§ **What to produce**
With the pictures omitted, write out all of the listing exactly.

§ **Information given**
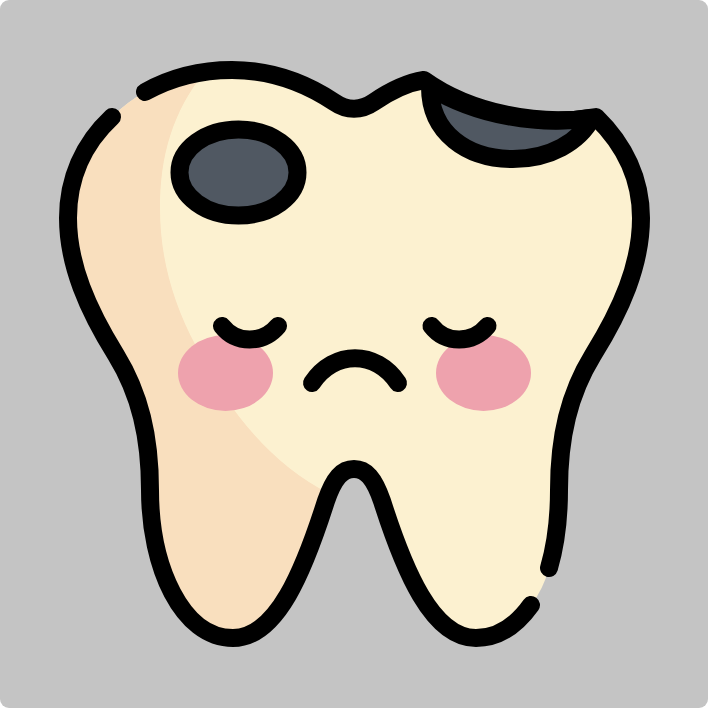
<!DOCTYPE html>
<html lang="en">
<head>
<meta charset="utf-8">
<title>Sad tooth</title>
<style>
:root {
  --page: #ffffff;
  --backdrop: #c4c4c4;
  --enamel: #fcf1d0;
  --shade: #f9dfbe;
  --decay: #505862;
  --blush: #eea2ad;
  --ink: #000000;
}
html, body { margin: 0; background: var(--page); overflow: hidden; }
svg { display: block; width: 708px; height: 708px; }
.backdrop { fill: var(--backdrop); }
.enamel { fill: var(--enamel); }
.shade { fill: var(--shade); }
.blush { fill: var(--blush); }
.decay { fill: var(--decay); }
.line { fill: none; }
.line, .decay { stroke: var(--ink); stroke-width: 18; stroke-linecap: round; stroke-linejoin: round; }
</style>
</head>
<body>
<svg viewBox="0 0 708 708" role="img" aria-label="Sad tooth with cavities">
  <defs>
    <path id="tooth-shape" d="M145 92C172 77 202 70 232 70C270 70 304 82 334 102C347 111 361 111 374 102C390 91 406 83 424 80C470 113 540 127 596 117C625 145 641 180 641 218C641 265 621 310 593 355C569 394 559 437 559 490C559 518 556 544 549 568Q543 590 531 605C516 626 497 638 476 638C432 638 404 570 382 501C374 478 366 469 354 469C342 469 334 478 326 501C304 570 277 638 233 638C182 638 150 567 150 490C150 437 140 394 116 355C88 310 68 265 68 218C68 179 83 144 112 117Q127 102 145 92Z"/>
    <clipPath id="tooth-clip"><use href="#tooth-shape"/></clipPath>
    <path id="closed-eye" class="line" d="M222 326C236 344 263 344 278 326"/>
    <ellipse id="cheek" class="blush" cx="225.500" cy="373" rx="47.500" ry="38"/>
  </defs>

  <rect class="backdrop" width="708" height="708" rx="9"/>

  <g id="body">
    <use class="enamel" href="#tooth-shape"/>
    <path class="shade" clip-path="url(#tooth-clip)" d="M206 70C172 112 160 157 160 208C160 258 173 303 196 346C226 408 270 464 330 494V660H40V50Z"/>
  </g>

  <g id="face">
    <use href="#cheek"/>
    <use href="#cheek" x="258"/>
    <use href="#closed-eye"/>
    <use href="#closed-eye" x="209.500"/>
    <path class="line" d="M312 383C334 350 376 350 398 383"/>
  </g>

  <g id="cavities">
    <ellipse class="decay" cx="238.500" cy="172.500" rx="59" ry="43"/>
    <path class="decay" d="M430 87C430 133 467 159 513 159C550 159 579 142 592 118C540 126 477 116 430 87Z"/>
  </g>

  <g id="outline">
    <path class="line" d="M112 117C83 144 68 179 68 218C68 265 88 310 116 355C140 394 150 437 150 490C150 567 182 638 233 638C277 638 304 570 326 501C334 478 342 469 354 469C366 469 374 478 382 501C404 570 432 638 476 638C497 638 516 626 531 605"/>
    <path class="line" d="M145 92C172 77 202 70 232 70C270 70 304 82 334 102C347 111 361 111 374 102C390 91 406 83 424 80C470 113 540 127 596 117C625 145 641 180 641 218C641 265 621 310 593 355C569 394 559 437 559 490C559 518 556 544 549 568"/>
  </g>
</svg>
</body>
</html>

§ **Solution to the exercise**
<!DOCTYPE html>
<html lang="en">
<head>
<meta charset="utf-8">
<title>Sad tooth</title>
<style>
:root {
  --page: #ffffff;
  --backdrop: #c4c4c4;
  --enamel: #fcf1d0;
  --shade: #f9dfbe;
  --decay: #505862;
  --blush: #eea2ad;
  --ink: #000000;
}
html, body { margin: 0; background: var(--page); overflow: hidden; }
svg { display: block; width: 708px; height: 708px; }
.backdrop { fill: var(--backdrop); }
.enamel { fill: var(--enamel); }
.shade { fill: var(--shade); }
.blush { fill: var(--blush); }
.decay { fill: var(--decay); }
.line { fill: none; }
.line, .decay { stroke: var(--ink); stroke-width: 18; stroke-linecap: round; stroke-linejoin: round; }
</style>
</head>
<body>
<svg viewBox="0 0 708 708" role="img" aria-label="Sad tooth with cavities">
  <defs>
    <path id="tooth-shape" d="M145 92C172 77 202 70 232 70C270 70 304 82 334 102C347 111 361 111 374 102C390 91 406 83 424 80C470 113 540 127 596 117C625 145 641 180 641 218C641 265 621 310 593 355C569 394 559 437 559 490C559 518 556 544 549 568Q543 590 531 605C516 626 497 638 476 638C432 638 404 570 382 501C374 478 366 469 354 469C342 469 334 478 326 501C304 570 277 638 233 638C182 638 150 567 150 490C150 437 140 394 116 355C88 310 68 265 68 218C68 179 83 144 112 117Q127 102 145 92Z"/>
    <clipPath id="tooth-clip"><use href="#tooth-shape"/></clipPath>
    <path id="closed-eye" class="line" d="M222 326C236 344 263 344 278 326"/>
    <ellipse id="cheek" class="blush" cx="225.500" cy="373" rx="47.500" ry="38"/>
  </defs>

  <rect class="backdrop" width="708" height="708" rx="9"/>

  <g id="body">
    <use class="enamel" href="#tooth-shape"/>
    <path class="shade" clip-path="url(#tooth-clip)" d="M206 70C172 112 160 157 160 208C160 258 173 303 196 346C226 408 270 464 330 494V660H40V50Z"/>
  </g>

  <g id="face">
    <use href="#cheek"/>
    <use href="#cheek" x="258"/>
    <use href="#closed-eye"/>
    <use href="#closed-eye" x="209.500"/>
    <path class="line" d="M312 383C334 350 376 350 398 383"/>
  </g>

  <g id="cavities">
    <ellipse class="decay" cx="238.500" cy="172.500" rx="59" ry="43"/>
    <path class="decay" d="M430 87C430 133 467 159 513 159C550 159 579 142 592 118C540 126 477 116 430 87Z"/>
  </g>

  <g id="outline">
    <path class="line" d="M112 117C83 144 68 179 68 218C68 265 88 310 116 355C140 394 150 437 150 490C150 567 182 638 233 638C277 638 304 570 326 501C334 478 342 469 354 469C366 469 374 478 382 501C404 570 432 638 476 638C497 638 516 626 531 605"/>
    <path class="line" d="M145 92C172 77 202 70 232 70C270 70 304 82 334 102C347 111 361 111 374 102C390 91 406 83 424 80C470 113 540 127 596 117C625 145 641 180 641 218C641 265 621 310 593 355C569 394 559 437 559 490C559 518 556 544 549 568"/>
  </g>
</svg>
</body>
</html>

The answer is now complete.